The “Final Solution” of the Jewish Question refers to the German Nazis’ plan to address the “Jewish problem” through systematic relocation and later extermination of Jews during World War II. The extermination of 6 million Jews in the Nazi Holocaust was the product of a complex labyrinth of social, political, economic and military courses of action, which coalesced in Hitler’s Germany.
Slowly, however, there has emerged an outline of events, decisions, motivations and realities, which permit at least an historical understanding of what took place between 1932 and 1945. It was the intent of the German Reich to eliminate Jews from their Europe.
Two historical schools of thought have emerged around the question of the origins of “The Final Solution” (German, Enloesung)- the decision to completely obliterate European Jewry. The debate has formed in terms of “internationalists” versus “functionalists.” The “internationalists” have argued that it was Hitler’s intention from the beginning (even before his rise to power) to exterminate the Jews and that the war with Russia was a pretext for that undertaking, at the very least, an integral part of it. Based on his avowed anti-Semitism as early as Mein Kampf (1923) and his early statements (1939) that Jews would be completely destroyed if they plunged Germany into another world war, these historians have taken the view that all decisions, political and military, were made with an eye to the ultimate extermination of the Jews. The other point of view, espoused by the “functionalists,” has argued that the “Final Solution” was decided upon only after many failed attempts to force Jews to emigrate from Germany and that the closure of possible destinations by the rest of the world combined with the logistical problems of such a massive deportation “forced” the “Final Solution” into existence. Further, these scholars suggest, Hitler’s style of leadership, his demand for total loyalty from his subordinates (fuhrerprinzip) and the paranoia they engendered, caused subordinate SS agencies to come up with the final solution in early 1942. Whichever school of thought is true, we know that the plans for the final solution were formulated at the Wannsee Conference.
On January, 20, 1942, Reinhard Heydrich, Himmler’s second in command of the SS, convened the Wannsee Conference in Berlin with 15 top Nazi bureaucrats to coordinate the Final Solution in which the Nazis would attempt to exterminate the entire Jewish population of Europe, an estimated 11 million persons.

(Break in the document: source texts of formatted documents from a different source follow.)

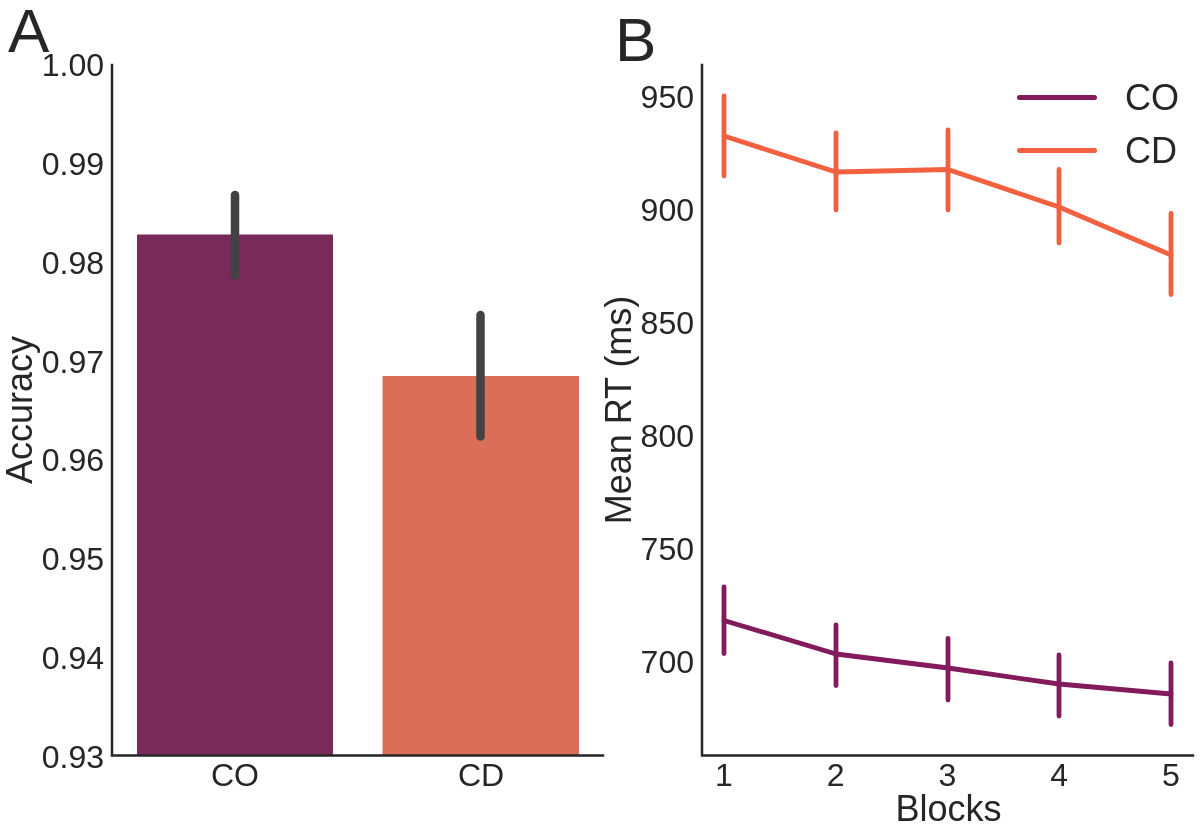
<!DOCTYPE html>
<html lang="en">
<head>
<meta charset="utf-8">
<title>Accuracy and mean RT by condition</title>
<style>
:root {
  --ink: #262626;
  --paper: #ffffff;
  --bar-co: #782b59;
  --bar-cd: #da6e58;
  --line-co: #821a5b;
  --line-cd: #f26040;
  --error: #424242;
}
* { box-sizing: border-box; margin: 0; padding: 0; }
html, body { overflow: hidden; background: var(--paper); }
.figure {
  width: 1200px;
  height: 835px;
  overflow: hidden;
  display: grid;
  grid-template-columns: 605px 595px;
  color: var(--ink);
  font: 32px/36px "Liberation Sans", Arial, sans-serif;
}
.panel {
  position: relative;
  display: grid;
  grid-template-rows: 757px 36px 32px;
}
.panel-accuracy { grid-template-columns: 40px 72px 492px; }
.panel-rt { grid-template-columns: 28px 69px 493px; }
.panel-letter {
  position: absolute;
  font-size: 62px;
  font-weight: 400;
  line-height: 62px;
}
.panel-accuracy .panel-letter { left: 8px; top: 0; }
.panel-rt .panel-letter { left: 10px; top: 9px; }
.y-title {
  grid-area: 1 / 1;
  padding-top: 63px;
  display: flex;
  align-items: center;
  justify-content: center;
}
.y-title span {
  flex: none;
  font-size: 36px;
  white-space: nowrap;
  transform: rotate(-90deg);
}
.y-ticks {
  grid-area: 1 / 2 / 4 / 3;
  align-self: start;
  list-style: none;
  display: grid;
  grid-auto-rows: 1fr;
  align-items: center;
  justify-items: end;
  padding-right: 8px;
}
.panel-accuracy .y-ticks { height: 790px; margin-top: 16px; }
.panel-rt .y-ticks { height: 677px; margin-top: 41px; }
.plot { grid-area: 1 / 3; width: 100%; height: 757px; overflow: visible; }
.x-ticks { grid-area: 2 / 3; list-style: none; display: flex; text-align: center; }
.panel-accuracy .x-ticks li { flex: 1; }
.panel-rt .x-ticks { justify-content: space-between; padding: 0 15px 0 13px; }
.panel-rt .x-ticks li { width: 18px; }
.x-title { grid-area: 3 / 3; font-size: 36px; line-height: 32px; text-align: center; }
.legend {
  position: absolute;
  left: 412px;
  top: 71px;
  list-style: none;
  font-size: 36px;
}
.legend li { height: 53px; display: flex; align-items: center; gap: 28px; }
.legend i { width: 80px; height: 5px; border-radius: 3px; }
.key-co { background: var(--line-co); }
.key-cd { background: var(--line-cd); }
.axis { fill: none; stroke: var(--ink); stroke-width: 2.5; stroke-linecap: square; }
.bar-co { fill: var(--bar-co); }
.bar-cd { fill: var(--bar-cd); }
.bar-error { stroke: var(--error); stroke-width: 8.5; stroke-linecap: round; }
.series { fill: none; stroke-width: 4.8; stroke-linecap: round; stroke-linejoin: round; }
.series-co { stroke: var(--line-co); }
.series-cd { stroke: var(--line-cd); }
</style>
</head>
<body>
<main class="figure">
  <section class="panel panel-accuracy">
    <h2 class="panel-letter">A</h2>
    <div class="y-title"><span>Accuracy</span></div>
    <ol class="y-ticks">
      <li>1.00</li><li>0.99</li><li>0.98</li><li>0.97</li>
      <li>0.96</li><li>0.95</li><li>0.94</li><li>0.93</li>
    </ol>
    <svg class="plot" viewBox="112 0 492 757" role="img" aria-label="Bar chart of accuracy for CO and CD with error bars">
      <rect class="bar-co" x="137" y="234.5" width="196" height="521"/>
      <rect class="bar-cd" x="382.5" y="376" width="196.5" height="379.5"/>
      <g class="bar-error">
        <line x1="235" y1="195" x2="235" y2="275.5"/>
        <line x1="480.5" y1="315" x2="480.5" y2="436.5"/>
      </g>
      <polyline class="axis" points="112,65 112,755.5 603,755.5"/>
    </svg>
    <ul class="x-ticks"><li>CO</li><li>CD</li></ul>
  </section>

  <section class="panel panel-rt">
    <h2 class="panel-letter">B</h2>
    <div class="y-title"><span>Mean RT (ms)</span></div>
    <ol class="y-ticks">
      <li>950</li><li>900</li><li>850</li><li>800</li><li>750</li><li>700</li>
    </ol>
    <svg class="plot" viewBox="702 0 493 757" role="img" aria-label="Line chart of mean RT over five blocks for CO and CD with error bars">
      <polyline class="axis" points="702,65 702,755.5 1193,755.5"/>
      <g class="series series-co">
        <polyline points="724,620.5 836,654 948,668 1059,684 1171,694"/>
        <line x1="724" y1="587" x2="724" y2="653.5"/>
        <line x1="836" y1="625" x2="836" y2="685.5"/>
        <line x1="948" y1="638.5" x2="948" y2="700"/>
        <line x1="1059" y1="655" x2="1059" y2="716"/>
        <line x1="1171" y1="663" x2="1171" y2="724.5"/>
      </g>
      <g class="series series-cd">
        <polyline points="724,136 836,172 948,169.5 1059,207 1171,255"/>
        <line x1="724" y1="96" x2="724" y2="176"/>
        <line x1="836" y1="133" x2="836" y2="210"/>
        <line x1="948" y1="130" x2="948" y2="210"/>
        <line x1="1059" y1="169.5" x2="1059" y2="243"/>
        <line x1="1171" y1="213.5" x2="1171" y2="294.5"/>
      </g>
    </svg>
    <ul class="legend">
      <li><i class="key-co"></i>CO</li>
      <li><i class="key-cd"></i>CD</li>
    </ul>
    <ol class="x-ticks"><li>1</li><li>2</li><li>3</li><li>4</li><li>5</li></ol>
    <div class="x-title">Blocks</div>
  </section>
</main>
</body>
</html>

Heydrich told the assembled senior civil servants of his appointment as Plenipotentiary for the Preparation of the Final Solution of the European Jewish Question. Heydrich went on to tell the conference that Goering had asked to see a ‘draft project’ of this ‘final solution.’ Heydrich told the conference attendees that in the course of the practical implementation of the ‘final solution,’ Europe would be combed from West to East. This conference set in motion the plan to eliminate the European Jews.
In a February 26, 1942, letter to German diplomat Martin Luther, Reinhard Heydrich follows up on the Wannsee Conference by asking Luther for administrative assistance in the implementation of the "Endlösung der Judenfrage" (Final Solution to the Jewish Question).
Originally from here
Posted on Shalom Adventure by: Brenda Miller